I always thought my kids were pretty well-adjusted socially – both of them have been in a licensed, public day care since they were 8 weeks old. They play with other kids, have friends, and generally respond to others well. Lately I’ve noticed that day care drop offs are getting more difficult and their reaction to the kids in their room, well, less than desirable. I know it’s normal, and frankly have seen my son come in and out of the “I don’t want you to leave” phase multiple times in his three years there.
I have to admit, writing this blog makes me a bit more reflective of what my kids are going through. And there is the undeniable fact that when the kids get dropped off at day care by my husband, which is a novelty to them, things are fine. So, not only do I think my kids are “playing” me a bit, but I also suspect that the transition into their normal routine needed some “transition time”. When daddy drops off, it’s all fun and games and new. When mommy drops off, it’s the normal mundane ritual. (I should caveat the fact that I prefer to do drop offs and pick ups, and it’s “my thing” when I’m not traveling because it allows me more time with the kids)
It’s all about transitions.
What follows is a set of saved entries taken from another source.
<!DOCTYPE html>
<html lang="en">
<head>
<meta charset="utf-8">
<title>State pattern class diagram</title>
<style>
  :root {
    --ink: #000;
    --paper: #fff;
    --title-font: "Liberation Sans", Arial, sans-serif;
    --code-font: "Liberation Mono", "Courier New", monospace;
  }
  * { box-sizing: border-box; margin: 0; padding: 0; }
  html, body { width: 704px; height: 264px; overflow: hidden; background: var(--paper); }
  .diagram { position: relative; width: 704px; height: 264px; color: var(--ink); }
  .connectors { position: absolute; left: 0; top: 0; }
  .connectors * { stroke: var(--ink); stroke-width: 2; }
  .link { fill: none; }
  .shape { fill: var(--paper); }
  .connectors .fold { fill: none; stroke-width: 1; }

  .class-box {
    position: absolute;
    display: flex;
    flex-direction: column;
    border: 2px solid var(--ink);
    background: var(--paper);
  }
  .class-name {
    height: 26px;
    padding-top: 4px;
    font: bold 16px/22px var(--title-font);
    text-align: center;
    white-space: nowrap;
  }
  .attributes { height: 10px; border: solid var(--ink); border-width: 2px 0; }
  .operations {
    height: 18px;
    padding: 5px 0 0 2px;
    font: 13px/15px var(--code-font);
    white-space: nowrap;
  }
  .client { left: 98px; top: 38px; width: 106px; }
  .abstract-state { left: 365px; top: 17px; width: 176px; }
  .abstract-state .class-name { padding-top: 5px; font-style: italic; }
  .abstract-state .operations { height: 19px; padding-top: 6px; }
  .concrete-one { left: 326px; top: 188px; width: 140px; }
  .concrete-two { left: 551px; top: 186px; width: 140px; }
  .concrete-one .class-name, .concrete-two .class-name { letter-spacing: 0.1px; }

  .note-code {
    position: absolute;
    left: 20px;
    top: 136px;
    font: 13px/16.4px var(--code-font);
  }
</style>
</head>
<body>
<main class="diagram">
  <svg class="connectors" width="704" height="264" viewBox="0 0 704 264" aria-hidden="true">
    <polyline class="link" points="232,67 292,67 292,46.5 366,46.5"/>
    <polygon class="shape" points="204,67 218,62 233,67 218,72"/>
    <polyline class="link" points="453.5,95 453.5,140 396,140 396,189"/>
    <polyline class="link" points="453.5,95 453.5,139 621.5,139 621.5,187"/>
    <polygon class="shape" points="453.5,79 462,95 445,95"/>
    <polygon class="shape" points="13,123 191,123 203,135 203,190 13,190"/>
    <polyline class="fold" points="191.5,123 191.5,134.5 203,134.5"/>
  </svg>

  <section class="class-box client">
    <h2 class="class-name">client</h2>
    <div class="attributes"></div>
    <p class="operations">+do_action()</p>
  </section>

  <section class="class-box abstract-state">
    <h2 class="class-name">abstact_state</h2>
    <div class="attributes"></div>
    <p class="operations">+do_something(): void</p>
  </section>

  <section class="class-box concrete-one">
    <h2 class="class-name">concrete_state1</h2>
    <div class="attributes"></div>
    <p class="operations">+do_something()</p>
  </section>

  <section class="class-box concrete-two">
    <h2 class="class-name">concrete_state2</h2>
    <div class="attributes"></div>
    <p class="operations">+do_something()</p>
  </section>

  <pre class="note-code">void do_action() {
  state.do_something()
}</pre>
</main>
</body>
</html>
You know it well – it’s the 15 minute warning at the playground that you are going to leave in a few minutes, which is reinforced at 10 minutes, 7 minutes, 5 minutes, and the transition finally actually starts at 3 minutes. It’s the nighttime warning that it’s almost time for bed, and once the show is over (say 15 minutes from now) it’s going to be time for bed.
But morning transition time at drop off is different. It’s quick, grab the breakfast, get your child settled, now onto the next child. OK, they are settled, now onto work. It’s not because we’re bad parents, but rather because mornings are busy in general. Top it off with a 10 hour limit per day at day care and a 9 hour work day, plus commute time, there isn’t a whole lot of time left to spend at drop off.
So, what’s a girl to do? Too often we drop off our kids, and in the process are thinking “Am I going to get to work on time”. We stress about getting to the next place and getting out the door. But what if we didn’t stress, and instead turned that energy into brief moments of fun to help our kids through the transition?
And so the task began. My daughter, our 19 month old ‘baby’ daughter, entered her room and clung to my leg this morning. Getting her Cheerios out of her cubby, I began using them as a rattle and bopping her on the nose with the tip of my finger. Goodness knows, it wasn’t a sophisticated game, but it worked. Hmmm…3 minutes down and she’s sitting happily eating her Cheerios.
Then came the tough part – my 3-year-old son. He’d lately reverted to not wanting to enter his classroom, and when he finally did, he’d look at his friends and growl “Don’t look at me”. He definitely had a case of the meanies during drop off, but today was going to be different.
We entered his room, and I recalled yesterday’s note that he’d had trouble listening. Hmmm…instant game.
“J, before I leave, I have to check your ears”
“Why mama, I feel good”
“Well, to make sure they are listening ears”
And so the game began – I would pretend to screw his listening ears on, and he would pretend to take them off. Even a 3-year-old knows there are limits, so after the third time and many giggles, he decided to keep them on. And instantly, a happy kid eating his Cheerios as mom left the room.
As I watched the other parents sit their kids down, give them a kiss, and tell them mommy/daddy had to go to work, I recognized the lost opportunity. The opportunity to engage with, play with, and remind their kids just how much fun mommy/daddy could be and give them something to hold onto during their day. Let me say, this isn’t an entirely new revelation. When my son was 2, you would find me outside his room, making silly faces, while he sat at the breakfast table squealing to the other kids “Look at my mama – she’s so funny!” But it is a reminder that this should be an everyday habit – not an exception when the kids are having a “rough morning”. After all, as long as our workdays are to us, the kids are having long days of their own at daycare.
Just think about it – 3 minutes of giggles and play to start off your day and give YOU something to hold onto. Wouldn’t that just start your workday right?